- [Exercise] From the entries that follow, copy each line containing the word "width".

- [Supplied data]
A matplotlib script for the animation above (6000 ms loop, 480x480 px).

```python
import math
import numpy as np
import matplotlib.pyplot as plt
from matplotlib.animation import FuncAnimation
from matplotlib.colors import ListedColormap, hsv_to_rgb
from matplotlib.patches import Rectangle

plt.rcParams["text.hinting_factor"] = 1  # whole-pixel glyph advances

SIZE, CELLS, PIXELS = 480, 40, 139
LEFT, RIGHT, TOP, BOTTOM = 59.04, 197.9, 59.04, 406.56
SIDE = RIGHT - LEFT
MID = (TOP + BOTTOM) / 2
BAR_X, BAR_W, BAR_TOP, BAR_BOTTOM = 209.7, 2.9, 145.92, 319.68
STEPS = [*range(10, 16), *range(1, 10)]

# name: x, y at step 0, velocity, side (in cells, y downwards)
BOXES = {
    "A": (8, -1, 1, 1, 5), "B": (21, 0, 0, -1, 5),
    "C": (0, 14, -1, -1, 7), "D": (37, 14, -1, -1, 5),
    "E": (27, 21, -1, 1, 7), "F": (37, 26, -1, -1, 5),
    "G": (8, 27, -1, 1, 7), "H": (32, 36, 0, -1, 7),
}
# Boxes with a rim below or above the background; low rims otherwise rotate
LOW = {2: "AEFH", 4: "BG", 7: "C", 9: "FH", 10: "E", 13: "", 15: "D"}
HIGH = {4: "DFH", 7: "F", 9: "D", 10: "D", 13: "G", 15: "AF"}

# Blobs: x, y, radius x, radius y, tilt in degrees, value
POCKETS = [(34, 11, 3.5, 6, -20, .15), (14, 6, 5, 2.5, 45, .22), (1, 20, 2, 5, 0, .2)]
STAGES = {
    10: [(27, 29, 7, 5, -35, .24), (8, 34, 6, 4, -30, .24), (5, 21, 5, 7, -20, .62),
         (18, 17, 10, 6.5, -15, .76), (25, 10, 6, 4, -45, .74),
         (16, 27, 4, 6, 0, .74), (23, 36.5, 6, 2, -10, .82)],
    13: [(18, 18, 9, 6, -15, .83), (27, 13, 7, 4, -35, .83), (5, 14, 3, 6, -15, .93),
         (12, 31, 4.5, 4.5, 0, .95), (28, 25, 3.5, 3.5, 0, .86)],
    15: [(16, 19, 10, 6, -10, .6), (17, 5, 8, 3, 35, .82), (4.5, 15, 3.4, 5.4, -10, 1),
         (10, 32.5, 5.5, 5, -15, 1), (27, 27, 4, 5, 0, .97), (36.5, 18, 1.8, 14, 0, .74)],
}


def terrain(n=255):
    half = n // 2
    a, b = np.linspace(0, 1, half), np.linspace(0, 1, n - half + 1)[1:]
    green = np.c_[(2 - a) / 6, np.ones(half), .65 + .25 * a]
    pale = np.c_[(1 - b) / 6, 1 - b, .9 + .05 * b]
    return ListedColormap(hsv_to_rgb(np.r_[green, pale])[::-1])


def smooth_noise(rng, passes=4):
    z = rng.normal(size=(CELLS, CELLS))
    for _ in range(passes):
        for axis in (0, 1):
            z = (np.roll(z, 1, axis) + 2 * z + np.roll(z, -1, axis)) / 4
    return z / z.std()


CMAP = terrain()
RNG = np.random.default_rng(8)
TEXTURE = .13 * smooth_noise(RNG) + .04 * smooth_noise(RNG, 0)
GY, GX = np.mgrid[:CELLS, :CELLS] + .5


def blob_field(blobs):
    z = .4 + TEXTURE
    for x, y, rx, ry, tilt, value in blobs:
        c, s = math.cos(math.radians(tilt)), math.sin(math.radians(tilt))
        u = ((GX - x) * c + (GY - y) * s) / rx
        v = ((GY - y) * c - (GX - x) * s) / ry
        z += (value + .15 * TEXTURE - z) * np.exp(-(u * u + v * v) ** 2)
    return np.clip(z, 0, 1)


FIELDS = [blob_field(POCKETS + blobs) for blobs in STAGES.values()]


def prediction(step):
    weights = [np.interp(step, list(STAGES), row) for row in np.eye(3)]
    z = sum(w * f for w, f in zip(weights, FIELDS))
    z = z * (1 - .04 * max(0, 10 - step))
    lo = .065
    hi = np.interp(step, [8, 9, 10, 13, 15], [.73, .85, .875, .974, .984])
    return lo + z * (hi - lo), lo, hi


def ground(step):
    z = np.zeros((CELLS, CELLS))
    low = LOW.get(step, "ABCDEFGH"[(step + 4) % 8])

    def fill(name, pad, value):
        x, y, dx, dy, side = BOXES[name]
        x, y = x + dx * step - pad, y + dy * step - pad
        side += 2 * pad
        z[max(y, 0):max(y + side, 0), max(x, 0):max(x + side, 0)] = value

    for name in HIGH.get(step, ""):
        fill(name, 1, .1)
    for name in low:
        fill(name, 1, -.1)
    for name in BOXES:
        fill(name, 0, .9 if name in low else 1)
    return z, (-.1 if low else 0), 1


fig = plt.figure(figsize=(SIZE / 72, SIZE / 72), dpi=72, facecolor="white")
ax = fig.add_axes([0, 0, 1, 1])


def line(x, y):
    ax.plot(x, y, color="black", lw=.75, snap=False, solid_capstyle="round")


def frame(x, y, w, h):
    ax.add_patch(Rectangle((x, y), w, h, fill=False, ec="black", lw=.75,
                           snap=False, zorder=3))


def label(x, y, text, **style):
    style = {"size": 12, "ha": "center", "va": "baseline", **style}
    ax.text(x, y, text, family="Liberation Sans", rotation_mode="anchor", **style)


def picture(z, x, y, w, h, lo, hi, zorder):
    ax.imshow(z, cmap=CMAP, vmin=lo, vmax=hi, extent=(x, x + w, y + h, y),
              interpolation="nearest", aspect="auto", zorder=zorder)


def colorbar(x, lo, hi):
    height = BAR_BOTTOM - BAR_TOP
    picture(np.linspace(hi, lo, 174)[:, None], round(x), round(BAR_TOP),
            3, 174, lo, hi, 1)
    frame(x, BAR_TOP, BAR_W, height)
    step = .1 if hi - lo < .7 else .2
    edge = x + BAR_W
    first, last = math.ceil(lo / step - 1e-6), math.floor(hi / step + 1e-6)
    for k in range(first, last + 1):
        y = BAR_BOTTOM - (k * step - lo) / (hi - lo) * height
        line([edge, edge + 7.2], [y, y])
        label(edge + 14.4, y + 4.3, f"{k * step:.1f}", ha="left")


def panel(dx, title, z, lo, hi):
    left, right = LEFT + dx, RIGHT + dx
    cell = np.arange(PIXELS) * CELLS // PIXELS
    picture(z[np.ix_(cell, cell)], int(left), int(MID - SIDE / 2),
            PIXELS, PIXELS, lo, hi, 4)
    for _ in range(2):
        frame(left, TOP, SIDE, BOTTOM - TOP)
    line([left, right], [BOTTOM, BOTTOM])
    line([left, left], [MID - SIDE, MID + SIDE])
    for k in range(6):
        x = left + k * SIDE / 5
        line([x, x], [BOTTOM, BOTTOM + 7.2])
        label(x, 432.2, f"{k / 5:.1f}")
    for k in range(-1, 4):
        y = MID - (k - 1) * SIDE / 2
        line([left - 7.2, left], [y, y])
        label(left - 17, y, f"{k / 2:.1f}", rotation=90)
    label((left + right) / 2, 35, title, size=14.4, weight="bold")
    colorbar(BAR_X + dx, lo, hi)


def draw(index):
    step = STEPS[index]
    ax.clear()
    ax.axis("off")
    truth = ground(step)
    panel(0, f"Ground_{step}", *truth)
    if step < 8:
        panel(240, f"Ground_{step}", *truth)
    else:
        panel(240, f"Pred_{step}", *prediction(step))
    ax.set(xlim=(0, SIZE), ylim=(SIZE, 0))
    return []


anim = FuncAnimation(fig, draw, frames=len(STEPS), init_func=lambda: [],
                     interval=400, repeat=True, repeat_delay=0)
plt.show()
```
* * *
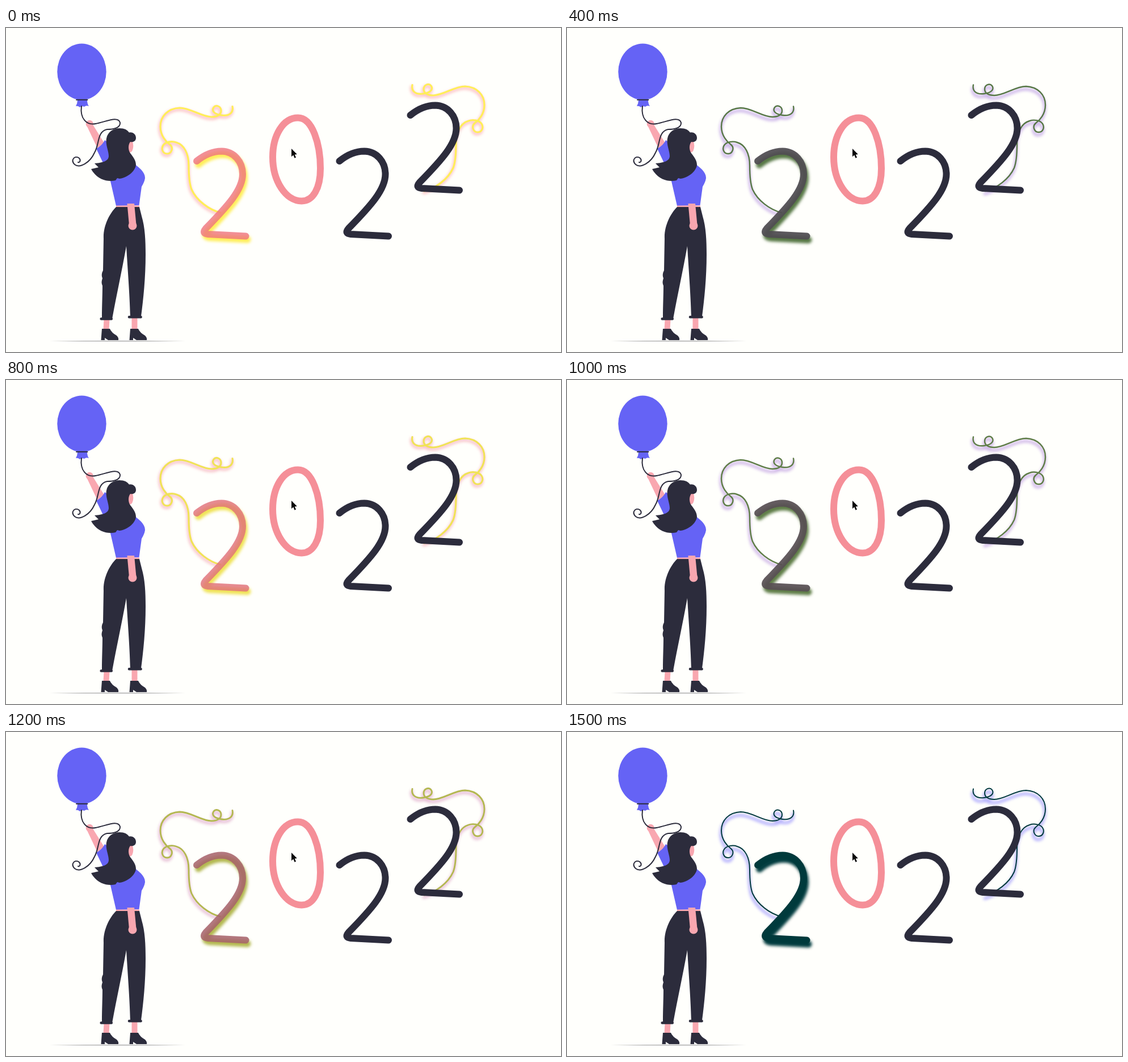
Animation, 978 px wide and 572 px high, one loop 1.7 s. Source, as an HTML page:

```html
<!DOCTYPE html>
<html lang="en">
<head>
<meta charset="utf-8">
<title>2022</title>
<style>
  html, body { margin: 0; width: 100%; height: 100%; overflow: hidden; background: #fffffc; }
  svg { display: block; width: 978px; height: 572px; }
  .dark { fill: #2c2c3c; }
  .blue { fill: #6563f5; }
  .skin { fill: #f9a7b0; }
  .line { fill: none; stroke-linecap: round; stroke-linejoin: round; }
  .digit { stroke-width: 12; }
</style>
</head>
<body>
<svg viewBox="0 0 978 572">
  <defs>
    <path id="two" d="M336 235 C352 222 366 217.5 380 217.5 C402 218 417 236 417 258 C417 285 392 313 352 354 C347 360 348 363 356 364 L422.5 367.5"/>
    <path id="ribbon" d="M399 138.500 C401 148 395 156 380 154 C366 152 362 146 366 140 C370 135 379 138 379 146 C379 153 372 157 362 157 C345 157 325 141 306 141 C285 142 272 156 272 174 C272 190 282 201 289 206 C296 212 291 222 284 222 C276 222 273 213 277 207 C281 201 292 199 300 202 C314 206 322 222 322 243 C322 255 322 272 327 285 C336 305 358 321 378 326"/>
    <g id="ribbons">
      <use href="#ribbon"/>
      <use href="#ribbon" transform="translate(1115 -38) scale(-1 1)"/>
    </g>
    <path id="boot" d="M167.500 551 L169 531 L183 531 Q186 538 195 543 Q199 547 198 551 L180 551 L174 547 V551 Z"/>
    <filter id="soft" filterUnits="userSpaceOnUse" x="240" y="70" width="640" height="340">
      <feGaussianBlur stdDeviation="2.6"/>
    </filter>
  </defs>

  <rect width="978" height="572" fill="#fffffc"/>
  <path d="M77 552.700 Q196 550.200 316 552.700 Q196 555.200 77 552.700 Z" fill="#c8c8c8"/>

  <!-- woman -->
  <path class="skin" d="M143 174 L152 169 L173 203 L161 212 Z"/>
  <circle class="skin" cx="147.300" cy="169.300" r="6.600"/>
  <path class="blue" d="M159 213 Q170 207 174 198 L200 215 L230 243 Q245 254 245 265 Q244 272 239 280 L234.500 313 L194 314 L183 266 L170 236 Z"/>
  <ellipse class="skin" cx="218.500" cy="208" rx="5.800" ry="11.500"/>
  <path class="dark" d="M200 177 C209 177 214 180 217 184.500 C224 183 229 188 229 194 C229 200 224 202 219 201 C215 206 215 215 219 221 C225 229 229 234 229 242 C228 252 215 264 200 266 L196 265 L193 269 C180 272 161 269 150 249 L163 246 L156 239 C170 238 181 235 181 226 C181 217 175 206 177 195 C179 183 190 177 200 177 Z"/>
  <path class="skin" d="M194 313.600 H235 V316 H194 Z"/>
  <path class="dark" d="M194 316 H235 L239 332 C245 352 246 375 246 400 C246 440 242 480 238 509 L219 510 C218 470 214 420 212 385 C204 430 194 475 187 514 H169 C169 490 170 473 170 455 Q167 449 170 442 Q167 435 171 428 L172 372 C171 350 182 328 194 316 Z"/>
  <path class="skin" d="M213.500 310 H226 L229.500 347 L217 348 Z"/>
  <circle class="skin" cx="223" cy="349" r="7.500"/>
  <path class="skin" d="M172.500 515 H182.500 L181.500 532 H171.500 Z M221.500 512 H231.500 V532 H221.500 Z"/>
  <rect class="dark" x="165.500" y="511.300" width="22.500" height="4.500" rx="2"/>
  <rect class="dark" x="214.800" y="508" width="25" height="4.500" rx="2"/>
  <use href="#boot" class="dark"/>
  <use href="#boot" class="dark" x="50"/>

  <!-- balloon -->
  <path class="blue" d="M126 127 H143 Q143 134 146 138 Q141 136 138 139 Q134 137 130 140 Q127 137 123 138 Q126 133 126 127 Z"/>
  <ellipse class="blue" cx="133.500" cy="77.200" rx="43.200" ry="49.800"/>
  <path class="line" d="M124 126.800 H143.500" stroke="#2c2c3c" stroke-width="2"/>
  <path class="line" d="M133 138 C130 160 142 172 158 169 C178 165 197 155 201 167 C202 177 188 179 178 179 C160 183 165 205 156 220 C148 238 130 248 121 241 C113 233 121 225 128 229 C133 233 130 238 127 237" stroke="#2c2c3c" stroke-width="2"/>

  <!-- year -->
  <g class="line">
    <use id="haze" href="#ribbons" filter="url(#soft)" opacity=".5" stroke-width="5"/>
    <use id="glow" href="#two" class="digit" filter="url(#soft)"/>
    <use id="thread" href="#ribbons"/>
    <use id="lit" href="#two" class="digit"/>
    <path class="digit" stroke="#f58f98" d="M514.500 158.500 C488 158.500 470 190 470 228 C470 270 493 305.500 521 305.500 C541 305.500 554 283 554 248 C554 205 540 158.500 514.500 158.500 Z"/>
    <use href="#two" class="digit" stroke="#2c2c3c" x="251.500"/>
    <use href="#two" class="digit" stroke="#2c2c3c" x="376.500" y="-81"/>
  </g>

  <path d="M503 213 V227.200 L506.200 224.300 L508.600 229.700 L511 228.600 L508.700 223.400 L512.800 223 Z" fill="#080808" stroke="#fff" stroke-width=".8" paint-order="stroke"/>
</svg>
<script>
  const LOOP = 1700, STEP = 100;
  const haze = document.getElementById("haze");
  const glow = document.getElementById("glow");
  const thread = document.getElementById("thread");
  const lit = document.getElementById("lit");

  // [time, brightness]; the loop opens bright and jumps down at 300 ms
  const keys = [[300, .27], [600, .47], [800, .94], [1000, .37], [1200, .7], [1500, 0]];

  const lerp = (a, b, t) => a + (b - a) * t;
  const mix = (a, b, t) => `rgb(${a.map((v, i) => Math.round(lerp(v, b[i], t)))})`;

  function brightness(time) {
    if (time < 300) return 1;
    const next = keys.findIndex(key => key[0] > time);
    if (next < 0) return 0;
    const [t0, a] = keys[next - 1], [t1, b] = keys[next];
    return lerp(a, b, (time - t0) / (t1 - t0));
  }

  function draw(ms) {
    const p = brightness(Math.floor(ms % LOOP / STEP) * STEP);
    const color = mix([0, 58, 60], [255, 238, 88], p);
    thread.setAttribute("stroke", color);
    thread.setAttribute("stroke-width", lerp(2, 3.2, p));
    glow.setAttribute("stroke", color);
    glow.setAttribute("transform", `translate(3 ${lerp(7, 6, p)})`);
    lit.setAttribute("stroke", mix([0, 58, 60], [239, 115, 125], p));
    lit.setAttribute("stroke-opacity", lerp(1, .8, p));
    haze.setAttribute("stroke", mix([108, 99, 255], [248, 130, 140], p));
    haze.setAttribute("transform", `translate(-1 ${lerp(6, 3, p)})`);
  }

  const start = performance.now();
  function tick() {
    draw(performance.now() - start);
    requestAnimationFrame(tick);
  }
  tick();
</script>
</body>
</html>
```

- [Response to this task]
  html, body { margin: 0; width: 100%; height: 100%; overflow: hidden; background: #fffffc; }
  svg { display: block; width: 978px; height: 572px; }
  .digit { stroke-width: 12; }
    <filter id="soft" filterUnits="userSpaceOnUse" x="240" y="70" width="640" height="340">
  <rect width="978" height="572" fill="#fffffc"/>
  <rect class="dark" x="165.500" y="511.300" width="22.500" height="4.500" rx="2"/>
  <rect class="dark" x="214.800" y="508" width="25" height="4.500" rx="2"/>
  <path class="line" d="M124 126.800 H143.500" stroke="#2c2c3c" stroke-width="2"/>
  <path class="line" d="M133 138 C130 160 142 172 158 169 C178 165 197 155 201 167 C202 177 188 179 178 179 C160 183 165 205 156 220 C148 238 130 248 121 241 C113 233 121 225 128 229 C133 233 130 238 127 237" stroke="#2c2c3c" stroke-width="2"/>
    <use id="haze" href="#ribbons" filter="url(#soft)" opacity=".5" stroke-width="5"/>
  <path d="M503 213 V227.200 L506.200 224.300 L508.600 229.700 L511 228.600 L508.700 223.400 L512.800 223 Z" fill="#080808" stroke="#fff" stroke-width=".8" paint-order="stroke"/>
    thread.setAttribute("stroke-width", lerp(2, 3.2, p));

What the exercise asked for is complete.